PROBLEM REQUIREMENTS >>
Check which lines in the records hold "foot" and report how many there are, with no other text.

Recorded data >>
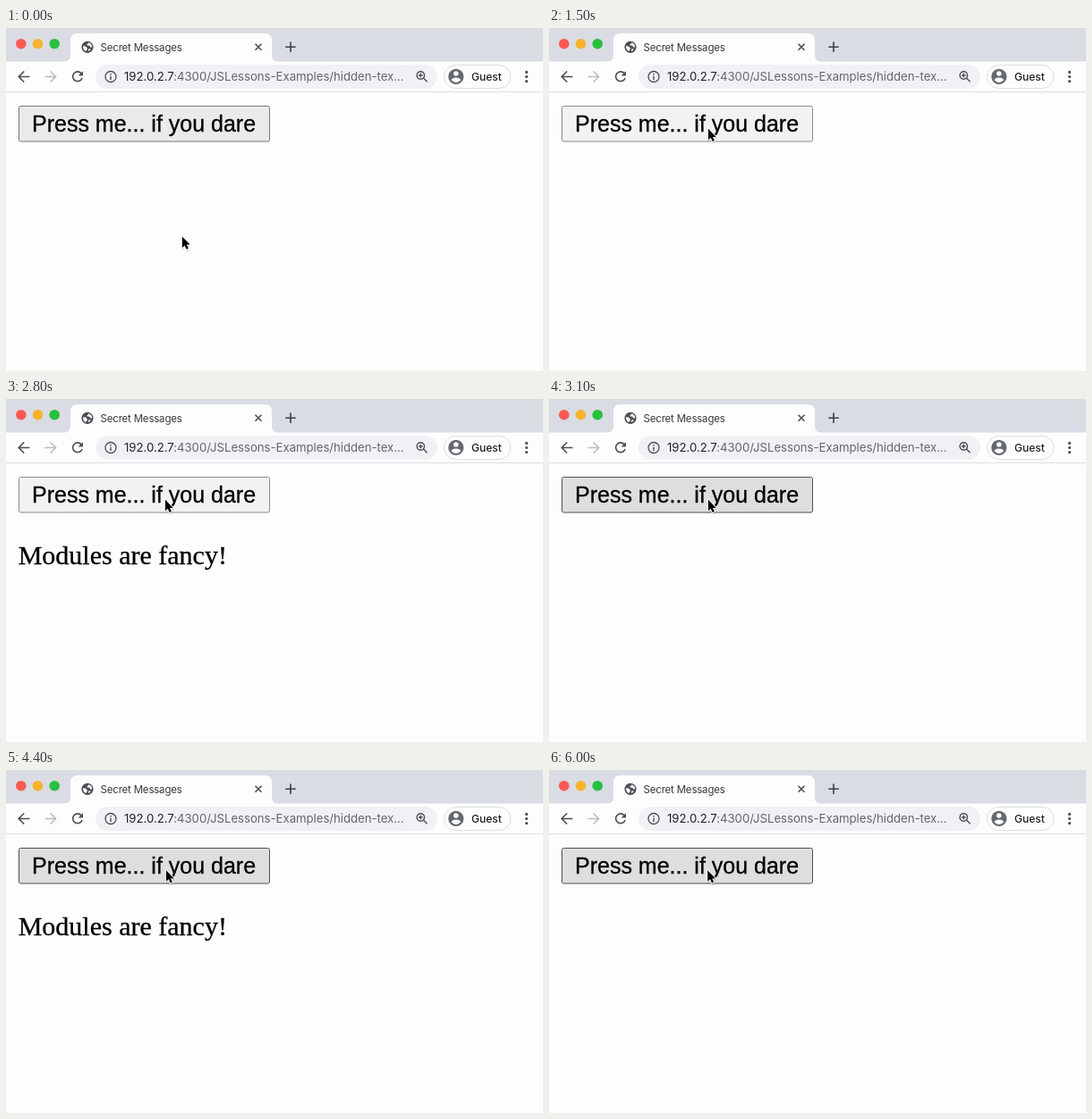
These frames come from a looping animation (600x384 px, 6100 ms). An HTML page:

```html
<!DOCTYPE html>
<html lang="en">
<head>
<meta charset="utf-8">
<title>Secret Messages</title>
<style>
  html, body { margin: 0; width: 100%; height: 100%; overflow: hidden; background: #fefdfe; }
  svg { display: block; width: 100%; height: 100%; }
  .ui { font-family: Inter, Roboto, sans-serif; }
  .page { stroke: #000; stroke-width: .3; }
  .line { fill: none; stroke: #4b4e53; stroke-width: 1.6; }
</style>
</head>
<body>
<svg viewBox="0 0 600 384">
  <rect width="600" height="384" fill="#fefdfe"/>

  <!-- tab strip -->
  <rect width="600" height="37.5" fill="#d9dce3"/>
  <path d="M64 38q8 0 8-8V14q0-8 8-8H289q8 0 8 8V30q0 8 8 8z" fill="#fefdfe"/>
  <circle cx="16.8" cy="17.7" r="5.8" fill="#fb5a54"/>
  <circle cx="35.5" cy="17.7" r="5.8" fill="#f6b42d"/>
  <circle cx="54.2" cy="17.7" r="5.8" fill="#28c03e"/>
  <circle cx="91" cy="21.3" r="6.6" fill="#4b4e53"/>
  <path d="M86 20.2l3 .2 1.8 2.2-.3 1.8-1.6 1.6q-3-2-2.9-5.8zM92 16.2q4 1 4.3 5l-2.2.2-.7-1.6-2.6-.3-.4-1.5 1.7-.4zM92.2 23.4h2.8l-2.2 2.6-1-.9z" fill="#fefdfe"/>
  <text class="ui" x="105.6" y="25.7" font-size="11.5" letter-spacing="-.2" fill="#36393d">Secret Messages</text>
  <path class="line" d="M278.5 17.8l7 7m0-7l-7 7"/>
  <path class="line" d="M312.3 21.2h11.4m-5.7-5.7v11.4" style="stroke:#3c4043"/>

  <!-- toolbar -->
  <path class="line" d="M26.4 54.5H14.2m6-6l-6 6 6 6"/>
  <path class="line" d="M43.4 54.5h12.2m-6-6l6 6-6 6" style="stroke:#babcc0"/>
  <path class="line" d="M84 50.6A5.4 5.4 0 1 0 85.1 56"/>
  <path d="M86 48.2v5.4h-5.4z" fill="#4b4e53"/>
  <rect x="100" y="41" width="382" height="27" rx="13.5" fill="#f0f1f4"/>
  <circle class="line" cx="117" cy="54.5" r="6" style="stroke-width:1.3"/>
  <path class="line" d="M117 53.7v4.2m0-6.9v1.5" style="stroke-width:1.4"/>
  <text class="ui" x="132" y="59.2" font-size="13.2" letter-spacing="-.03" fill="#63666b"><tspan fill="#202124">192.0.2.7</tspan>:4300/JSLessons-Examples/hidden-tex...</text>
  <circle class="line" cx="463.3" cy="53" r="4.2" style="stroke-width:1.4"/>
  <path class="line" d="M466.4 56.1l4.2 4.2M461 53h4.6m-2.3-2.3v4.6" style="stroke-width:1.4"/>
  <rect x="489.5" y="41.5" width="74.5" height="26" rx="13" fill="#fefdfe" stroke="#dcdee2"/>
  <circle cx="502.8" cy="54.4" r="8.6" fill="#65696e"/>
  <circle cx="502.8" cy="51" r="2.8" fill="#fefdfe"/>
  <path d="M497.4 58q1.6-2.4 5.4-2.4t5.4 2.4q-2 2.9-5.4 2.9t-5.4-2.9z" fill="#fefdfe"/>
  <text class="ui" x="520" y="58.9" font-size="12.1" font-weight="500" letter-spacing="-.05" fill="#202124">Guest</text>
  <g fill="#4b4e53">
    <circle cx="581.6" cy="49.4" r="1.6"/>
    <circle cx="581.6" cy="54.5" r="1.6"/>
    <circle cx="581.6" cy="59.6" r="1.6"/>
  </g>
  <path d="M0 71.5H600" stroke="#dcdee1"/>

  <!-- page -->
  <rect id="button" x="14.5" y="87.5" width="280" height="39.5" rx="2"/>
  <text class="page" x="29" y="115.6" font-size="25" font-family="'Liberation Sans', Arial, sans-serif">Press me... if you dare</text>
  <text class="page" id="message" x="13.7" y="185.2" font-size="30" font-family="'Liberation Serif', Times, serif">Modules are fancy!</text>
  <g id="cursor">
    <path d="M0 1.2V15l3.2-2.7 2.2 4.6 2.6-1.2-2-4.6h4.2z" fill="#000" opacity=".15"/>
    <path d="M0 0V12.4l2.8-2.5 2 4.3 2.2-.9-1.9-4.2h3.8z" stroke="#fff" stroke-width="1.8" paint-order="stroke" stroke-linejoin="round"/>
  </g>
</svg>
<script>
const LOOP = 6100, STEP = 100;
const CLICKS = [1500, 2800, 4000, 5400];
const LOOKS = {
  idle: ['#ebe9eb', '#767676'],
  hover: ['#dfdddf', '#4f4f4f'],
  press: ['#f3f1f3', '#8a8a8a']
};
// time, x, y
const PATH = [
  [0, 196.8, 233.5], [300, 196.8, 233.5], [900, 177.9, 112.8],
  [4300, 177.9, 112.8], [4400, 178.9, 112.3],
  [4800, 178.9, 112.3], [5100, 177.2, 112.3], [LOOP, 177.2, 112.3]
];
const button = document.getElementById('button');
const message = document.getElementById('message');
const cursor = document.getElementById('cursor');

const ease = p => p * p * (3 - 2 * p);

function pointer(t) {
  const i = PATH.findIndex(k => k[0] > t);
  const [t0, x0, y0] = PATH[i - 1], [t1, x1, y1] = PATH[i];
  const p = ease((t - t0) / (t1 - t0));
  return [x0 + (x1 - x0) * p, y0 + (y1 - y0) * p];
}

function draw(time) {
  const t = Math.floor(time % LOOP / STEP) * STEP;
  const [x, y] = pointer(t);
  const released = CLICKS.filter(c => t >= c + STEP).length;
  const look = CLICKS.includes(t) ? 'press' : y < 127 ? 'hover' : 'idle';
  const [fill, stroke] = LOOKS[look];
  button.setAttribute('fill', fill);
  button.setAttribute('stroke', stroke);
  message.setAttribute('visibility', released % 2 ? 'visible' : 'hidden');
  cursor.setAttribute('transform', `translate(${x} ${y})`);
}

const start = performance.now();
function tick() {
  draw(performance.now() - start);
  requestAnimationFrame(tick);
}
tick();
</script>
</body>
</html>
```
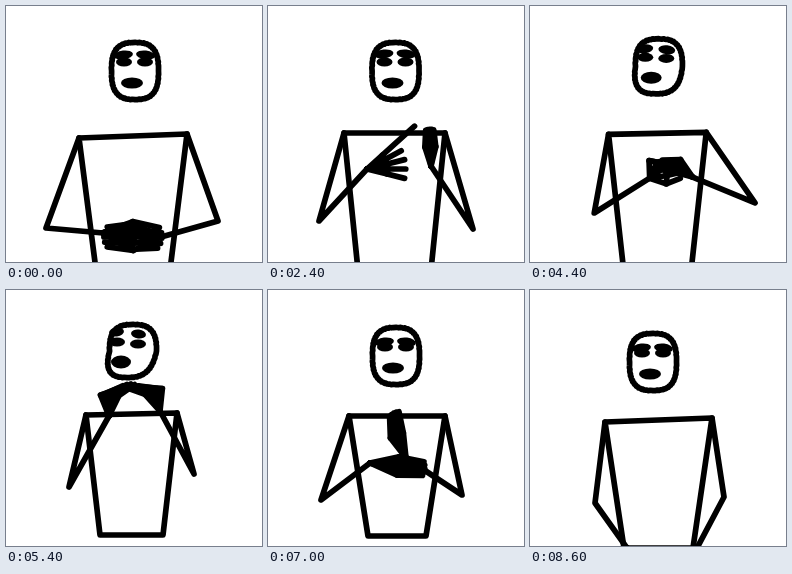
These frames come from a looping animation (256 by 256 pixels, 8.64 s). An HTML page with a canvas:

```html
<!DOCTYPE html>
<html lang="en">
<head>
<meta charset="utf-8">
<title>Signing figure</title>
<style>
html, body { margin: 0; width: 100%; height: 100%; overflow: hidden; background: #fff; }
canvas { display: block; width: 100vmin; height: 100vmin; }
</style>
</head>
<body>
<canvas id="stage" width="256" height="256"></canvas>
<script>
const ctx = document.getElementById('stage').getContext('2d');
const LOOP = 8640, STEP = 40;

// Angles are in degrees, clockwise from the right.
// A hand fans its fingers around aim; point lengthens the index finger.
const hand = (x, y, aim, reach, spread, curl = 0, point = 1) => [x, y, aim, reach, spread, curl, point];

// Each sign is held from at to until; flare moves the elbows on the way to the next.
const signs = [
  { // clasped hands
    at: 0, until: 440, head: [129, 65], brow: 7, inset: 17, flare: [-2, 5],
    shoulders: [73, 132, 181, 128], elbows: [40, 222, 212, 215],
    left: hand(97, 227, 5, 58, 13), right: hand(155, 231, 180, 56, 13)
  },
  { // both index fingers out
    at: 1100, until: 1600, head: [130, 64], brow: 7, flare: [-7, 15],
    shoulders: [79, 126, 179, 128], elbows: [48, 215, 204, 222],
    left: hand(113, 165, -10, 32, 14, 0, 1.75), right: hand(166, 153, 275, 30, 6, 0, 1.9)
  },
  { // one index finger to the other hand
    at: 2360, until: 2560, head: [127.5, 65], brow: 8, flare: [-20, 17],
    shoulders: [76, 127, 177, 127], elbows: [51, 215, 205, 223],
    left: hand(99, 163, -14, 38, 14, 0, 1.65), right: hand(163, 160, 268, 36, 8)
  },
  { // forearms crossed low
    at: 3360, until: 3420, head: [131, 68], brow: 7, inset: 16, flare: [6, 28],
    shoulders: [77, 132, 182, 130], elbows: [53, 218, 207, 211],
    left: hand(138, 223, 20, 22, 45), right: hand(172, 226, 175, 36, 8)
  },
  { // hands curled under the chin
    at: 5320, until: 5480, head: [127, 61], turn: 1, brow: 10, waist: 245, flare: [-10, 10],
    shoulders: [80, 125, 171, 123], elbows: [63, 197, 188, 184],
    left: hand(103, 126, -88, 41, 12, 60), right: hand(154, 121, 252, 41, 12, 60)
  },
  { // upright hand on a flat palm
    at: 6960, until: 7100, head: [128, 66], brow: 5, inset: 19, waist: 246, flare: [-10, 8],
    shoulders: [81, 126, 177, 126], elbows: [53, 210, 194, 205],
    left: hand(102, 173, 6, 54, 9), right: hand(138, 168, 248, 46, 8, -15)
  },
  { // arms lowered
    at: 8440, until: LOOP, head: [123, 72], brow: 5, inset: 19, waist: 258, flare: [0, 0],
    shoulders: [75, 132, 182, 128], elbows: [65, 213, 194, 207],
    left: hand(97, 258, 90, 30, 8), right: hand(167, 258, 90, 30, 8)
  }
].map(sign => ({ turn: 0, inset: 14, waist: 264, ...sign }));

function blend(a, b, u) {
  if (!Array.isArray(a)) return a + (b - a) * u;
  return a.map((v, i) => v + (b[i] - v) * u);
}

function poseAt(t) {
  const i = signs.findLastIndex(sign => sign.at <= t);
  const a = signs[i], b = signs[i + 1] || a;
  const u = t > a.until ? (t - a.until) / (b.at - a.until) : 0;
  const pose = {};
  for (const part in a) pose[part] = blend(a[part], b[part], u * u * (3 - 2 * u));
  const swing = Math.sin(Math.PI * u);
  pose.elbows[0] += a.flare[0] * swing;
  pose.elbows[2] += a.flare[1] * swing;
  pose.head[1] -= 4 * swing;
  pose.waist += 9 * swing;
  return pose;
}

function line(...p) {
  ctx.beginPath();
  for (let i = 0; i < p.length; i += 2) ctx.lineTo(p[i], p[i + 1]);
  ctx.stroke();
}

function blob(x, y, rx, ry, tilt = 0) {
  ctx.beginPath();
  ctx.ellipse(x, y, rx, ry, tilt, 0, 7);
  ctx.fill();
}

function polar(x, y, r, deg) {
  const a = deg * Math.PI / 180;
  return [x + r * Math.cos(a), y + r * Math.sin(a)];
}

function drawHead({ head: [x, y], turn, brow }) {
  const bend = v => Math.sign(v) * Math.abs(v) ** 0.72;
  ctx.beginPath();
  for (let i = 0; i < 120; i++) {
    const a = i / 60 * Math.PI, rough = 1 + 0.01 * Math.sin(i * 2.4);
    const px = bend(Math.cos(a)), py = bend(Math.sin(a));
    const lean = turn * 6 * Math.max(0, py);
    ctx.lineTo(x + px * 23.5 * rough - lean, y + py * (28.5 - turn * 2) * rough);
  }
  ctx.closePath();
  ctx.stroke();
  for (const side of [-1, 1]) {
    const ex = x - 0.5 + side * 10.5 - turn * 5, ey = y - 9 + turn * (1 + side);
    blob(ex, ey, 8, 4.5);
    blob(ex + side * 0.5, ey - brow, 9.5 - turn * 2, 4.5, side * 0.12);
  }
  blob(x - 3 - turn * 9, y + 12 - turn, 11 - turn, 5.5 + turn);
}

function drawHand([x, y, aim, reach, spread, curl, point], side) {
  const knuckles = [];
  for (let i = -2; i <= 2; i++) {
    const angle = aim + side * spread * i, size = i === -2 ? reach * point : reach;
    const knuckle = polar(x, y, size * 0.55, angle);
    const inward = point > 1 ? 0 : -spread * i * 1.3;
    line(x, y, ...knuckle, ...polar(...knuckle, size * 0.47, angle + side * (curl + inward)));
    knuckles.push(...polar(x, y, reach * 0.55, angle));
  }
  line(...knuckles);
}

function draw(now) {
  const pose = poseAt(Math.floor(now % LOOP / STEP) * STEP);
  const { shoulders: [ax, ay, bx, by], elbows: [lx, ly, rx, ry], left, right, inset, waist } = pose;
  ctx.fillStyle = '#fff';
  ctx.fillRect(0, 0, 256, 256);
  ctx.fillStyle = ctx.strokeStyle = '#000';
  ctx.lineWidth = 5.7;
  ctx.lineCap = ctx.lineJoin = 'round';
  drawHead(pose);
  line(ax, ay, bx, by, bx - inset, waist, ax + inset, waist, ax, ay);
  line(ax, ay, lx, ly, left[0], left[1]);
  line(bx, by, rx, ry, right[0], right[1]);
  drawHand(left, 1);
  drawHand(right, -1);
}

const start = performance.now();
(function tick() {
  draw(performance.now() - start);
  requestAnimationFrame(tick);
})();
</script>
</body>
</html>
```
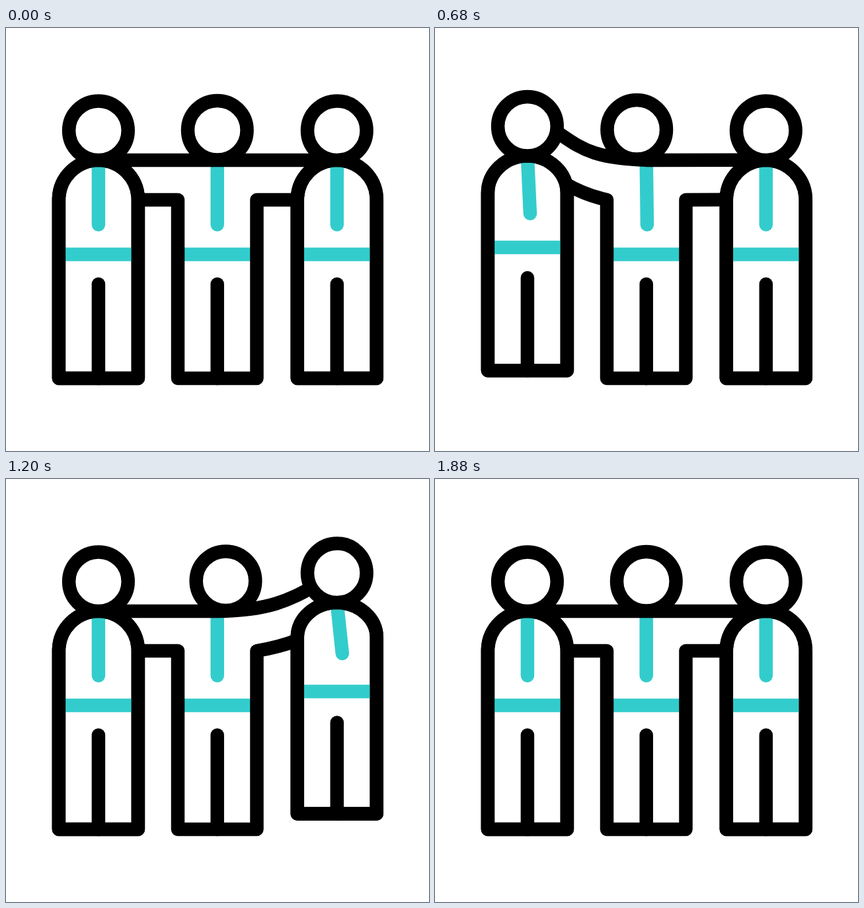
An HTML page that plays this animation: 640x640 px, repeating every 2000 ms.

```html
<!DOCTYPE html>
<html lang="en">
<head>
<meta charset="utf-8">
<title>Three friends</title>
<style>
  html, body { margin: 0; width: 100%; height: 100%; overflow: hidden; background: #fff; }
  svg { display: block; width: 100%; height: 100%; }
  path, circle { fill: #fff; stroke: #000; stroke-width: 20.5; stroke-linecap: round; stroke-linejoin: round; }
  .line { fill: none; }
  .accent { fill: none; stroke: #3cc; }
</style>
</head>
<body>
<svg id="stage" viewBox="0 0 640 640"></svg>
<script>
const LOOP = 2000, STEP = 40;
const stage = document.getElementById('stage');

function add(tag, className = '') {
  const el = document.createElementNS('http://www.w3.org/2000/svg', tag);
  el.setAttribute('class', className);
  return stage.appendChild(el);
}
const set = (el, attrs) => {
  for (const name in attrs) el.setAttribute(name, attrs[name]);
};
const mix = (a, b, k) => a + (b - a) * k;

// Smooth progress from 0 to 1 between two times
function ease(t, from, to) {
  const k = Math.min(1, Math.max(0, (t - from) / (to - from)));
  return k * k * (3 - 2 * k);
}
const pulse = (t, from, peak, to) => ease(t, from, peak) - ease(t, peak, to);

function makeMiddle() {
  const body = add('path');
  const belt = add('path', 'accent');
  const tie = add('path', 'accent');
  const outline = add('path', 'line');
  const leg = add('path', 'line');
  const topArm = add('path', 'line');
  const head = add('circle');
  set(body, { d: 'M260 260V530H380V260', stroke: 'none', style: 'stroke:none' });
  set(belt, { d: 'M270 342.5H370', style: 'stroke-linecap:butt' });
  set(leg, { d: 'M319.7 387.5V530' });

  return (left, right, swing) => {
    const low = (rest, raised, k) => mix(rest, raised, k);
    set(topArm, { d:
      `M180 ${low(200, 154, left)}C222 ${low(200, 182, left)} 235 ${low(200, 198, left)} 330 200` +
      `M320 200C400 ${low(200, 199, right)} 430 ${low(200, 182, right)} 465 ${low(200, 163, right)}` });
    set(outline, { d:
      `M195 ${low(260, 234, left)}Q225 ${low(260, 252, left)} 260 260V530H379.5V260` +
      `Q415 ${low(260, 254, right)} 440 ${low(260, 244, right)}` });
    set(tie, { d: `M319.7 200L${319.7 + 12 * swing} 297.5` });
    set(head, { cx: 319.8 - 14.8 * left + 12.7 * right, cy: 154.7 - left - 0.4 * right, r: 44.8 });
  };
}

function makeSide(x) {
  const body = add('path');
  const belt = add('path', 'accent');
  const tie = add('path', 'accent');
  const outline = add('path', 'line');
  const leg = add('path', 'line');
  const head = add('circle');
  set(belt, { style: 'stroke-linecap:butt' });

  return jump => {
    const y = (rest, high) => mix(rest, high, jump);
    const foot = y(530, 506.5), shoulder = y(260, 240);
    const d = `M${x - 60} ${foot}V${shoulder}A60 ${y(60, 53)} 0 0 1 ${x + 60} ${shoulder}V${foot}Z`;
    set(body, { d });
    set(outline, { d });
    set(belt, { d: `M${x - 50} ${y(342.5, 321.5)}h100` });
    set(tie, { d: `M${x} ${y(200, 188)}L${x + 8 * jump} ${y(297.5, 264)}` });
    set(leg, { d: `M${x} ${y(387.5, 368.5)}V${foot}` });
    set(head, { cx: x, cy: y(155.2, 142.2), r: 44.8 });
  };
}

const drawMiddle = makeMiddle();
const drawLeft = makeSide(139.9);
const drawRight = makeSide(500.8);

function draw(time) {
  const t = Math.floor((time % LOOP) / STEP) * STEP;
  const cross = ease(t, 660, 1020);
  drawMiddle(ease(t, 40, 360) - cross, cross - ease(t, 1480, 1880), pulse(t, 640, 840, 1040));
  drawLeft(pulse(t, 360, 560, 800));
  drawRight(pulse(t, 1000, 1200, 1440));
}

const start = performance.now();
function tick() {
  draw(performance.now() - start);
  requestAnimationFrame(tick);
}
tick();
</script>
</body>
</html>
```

OUTPUT OF THE EXERCISE >>
3